According to Witalec, Willy had many more reasons that prevented him from accepting and acknowledging that he was a failure, “By taking money from Charley, instead, in the guise of a loan, Willy is able both to retain his self-esteem and to cling to his self-delusions. ” (149). In other words Willy also had selfish reasons that made him deny he was chasing the wrong dream. In the Requiem, Biff is the only one that came to the realization of all of Willy’s mistakes, as well as of all the things he had done wrong. Everybody else wanted to either keep pretending Willy was successful, or to keep making up excuses for his failure.
Biff clearly shares his realization with everyone towards the end, “He had the wrong dreams. All, all wrong” Biff says, “He never knew who he was” (Miller, 138; requiem). With these statements, Biff certainly lets us know he was the only one capable of truly understanding what Willy’s problems were and why he was not able to be successful. In conclusion, Willy is a perfect example of all the things that could go wrong when chasing the wrong dream, especially when is done with wrong intensions and for the wrong reasons.
In order to accomplish dreams and goals, people should always make sure to take many aspects in consideration, define their dream, take in consideration their talents and acknowledge and accept dreams are not guaranteed to be accomplished. There are many messages in Death of a Salesman that should be detected by the reader; one of them is to define him or herself as an individual and to follow his or her heart and dreams, no matter what others will think or what their dreams are. Willy Loman was not trying to accomplish a dream of his own; he was blinded and obsessed by trying to accomplish a false dream.
- Miller, Arthur. Death of a Salesman. New York: Penguin Books, 1986. Print. Witalec, Janet. “Death of a Salesman by Arthur Miller. ” Contemporary Literary Criticism. Ed. Vol. 179. Detroit: Gale, 2004. 144-244.
- Literature Criticism Online. Gale.
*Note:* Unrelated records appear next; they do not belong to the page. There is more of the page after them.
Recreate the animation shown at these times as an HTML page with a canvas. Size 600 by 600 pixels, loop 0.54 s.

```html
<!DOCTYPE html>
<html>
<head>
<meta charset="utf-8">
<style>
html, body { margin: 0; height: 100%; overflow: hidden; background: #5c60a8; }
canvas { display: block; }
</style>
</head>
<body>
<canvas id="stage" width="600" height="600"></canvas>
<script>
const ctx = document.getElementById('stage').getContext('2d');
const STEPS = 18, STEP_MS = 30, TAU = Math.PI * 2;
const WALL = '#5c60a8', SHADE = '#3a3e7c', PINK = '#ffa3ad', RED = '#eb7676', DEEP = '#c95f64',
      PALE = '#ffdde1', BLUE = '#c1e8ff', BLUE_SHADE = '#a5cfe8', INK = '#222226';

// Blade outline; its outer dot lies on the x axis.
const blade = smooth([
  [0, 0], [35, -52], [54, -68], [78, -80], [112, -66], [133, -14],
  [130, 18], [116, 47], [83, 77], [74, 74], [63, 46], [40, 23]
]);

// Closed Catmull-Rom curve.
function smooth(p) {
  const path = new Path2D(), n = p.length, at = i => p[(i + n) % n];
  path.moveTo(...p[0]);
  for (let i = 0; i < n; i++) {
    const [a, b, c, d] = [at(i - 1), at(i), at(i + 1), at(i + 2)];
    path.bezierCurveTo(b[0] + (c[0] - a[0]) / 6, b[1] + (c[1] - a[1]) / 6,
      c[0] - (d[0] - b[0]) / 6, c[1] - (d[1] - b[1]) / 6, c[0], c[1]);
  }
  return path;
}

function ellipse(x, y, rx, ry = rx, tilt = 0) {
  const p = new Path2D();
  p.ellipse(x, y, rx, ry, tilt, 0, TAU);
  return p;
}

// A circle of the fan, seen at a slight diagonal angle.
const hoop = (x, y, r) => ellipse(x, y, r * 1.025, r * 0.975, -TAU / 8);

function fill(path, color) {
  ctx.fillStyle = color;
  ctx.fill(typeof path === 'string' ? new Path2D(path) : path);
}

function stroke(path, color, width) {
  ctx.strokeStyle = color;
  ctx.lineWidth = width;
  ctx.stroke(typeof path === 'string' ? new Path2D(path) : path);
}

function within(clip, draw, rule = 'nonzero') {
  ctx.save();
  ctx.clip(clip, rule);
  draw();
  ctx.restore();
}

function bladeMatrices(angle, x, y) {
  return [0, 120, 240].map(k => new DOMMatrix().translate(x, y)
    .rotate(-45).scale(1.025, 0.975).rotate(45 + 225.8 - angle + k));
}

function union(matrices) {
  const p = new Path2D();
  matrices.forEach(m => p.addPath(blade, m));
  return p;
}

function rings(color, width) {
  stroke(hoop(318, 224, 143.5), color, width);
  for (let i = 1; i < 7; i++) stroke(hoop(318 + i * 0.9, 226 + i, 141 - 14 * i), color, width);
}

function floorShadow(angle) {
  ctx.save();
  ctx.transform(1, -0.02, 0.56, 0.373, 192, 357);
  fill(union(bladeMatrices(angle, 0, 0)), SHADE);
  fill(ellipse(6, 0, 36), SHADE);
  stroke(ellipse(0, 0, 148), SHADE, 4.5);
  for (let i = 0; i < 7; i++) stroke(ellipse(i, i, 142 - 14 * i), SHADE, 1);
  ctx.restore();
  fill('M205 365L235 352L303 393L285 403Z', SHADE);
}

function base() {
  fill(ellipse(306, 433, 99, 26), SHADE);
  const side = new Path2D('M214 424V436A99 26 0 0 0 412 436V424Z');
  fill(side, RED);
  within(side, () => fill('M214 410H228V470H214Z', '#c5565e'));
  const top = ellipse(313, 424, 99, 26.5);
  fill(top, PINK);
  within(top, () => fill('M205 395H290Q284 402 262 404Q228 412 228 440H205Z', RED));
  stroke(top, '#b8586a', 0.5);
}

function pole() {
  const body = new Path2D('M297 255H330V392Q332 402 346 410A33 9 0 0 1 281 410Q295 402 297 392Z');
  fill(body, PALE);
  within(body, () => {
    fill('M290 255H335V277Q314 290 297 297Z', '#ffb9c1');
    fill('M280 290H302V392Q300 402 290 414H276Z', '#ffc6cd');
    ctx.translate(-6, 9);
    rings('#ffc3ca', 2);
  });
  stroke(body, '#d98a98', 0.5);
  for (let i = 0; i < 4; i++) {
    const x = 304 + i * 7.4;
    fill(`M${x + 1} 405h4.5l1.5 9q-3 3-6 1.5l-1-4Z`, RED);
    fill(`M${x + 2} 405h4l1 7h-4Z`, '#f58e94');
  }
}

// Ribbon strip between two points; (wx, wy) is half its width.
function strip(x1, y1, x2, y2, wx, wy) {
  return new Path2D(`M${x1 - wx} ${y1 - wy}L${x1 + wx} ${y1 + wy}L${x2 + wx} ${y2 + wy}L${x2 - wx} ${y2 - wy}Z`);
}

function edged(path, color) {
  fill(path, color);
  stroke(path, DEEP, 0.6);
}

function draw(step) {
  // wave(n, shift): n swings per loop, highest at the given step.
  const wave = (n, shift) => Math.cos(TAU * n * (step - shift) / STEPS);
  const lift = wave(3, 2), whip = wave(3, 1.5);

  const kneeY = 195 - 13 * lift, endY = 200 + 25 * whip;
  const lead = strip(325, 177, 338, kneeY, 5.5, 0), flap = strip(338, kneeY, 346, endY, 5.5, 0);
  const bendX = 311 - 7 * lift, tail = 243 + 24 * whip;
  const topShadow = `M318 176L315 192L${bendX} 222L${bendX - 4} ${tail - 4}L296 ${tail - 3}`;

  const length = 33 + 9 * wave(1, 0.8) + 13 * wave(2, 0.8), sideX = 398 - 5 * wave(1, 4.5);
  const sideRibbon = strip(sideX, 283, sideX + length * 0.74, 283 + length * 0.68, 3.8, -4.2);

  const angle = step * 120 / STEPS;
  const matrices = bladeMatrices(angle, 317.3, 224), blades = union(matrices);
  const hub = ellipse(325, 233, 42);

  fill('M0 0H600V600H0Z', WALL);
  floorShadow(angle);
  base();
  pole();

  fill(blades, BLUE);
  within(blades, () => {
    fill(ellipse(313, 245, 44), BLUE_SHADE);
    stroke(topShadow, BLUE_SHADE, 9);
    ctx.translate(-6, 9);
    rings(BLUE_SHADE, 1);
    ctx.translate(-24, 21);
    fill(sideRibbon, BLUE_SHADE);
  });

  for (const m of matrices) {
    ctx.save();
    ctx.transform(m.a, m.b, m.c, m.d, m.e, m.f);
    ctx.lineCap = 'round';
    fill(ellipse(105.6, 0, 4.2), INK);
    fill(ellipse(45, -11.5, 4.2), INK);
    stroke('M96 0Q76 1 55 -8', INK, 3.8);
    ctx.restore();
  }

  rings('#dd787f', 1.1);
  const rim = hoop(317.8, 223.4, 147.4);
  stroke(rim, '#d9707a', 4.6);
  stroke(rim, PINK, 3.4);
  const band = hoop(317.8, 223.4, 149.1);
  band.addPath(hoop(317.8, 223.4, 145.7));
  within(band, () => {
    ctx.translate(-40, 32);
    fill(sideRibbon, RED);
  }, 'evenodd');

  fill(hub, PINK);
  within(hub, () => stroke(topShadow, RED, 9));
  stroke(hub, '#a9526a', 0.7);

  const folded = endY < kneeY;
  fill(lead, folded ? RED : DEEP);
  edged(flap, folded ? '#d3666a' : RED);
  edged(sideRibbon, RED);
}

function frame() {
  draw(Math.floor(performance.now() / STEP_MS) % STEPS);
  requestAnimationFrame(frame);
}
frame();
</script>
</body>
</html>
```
LINCC, Library Information Network for Community Colleges. Web. 27 Oct. 2012. http://galenet. galegroup. com. db11. linccweb. org/servlet/LitCrit/lincclin_hcc/FJ3543300161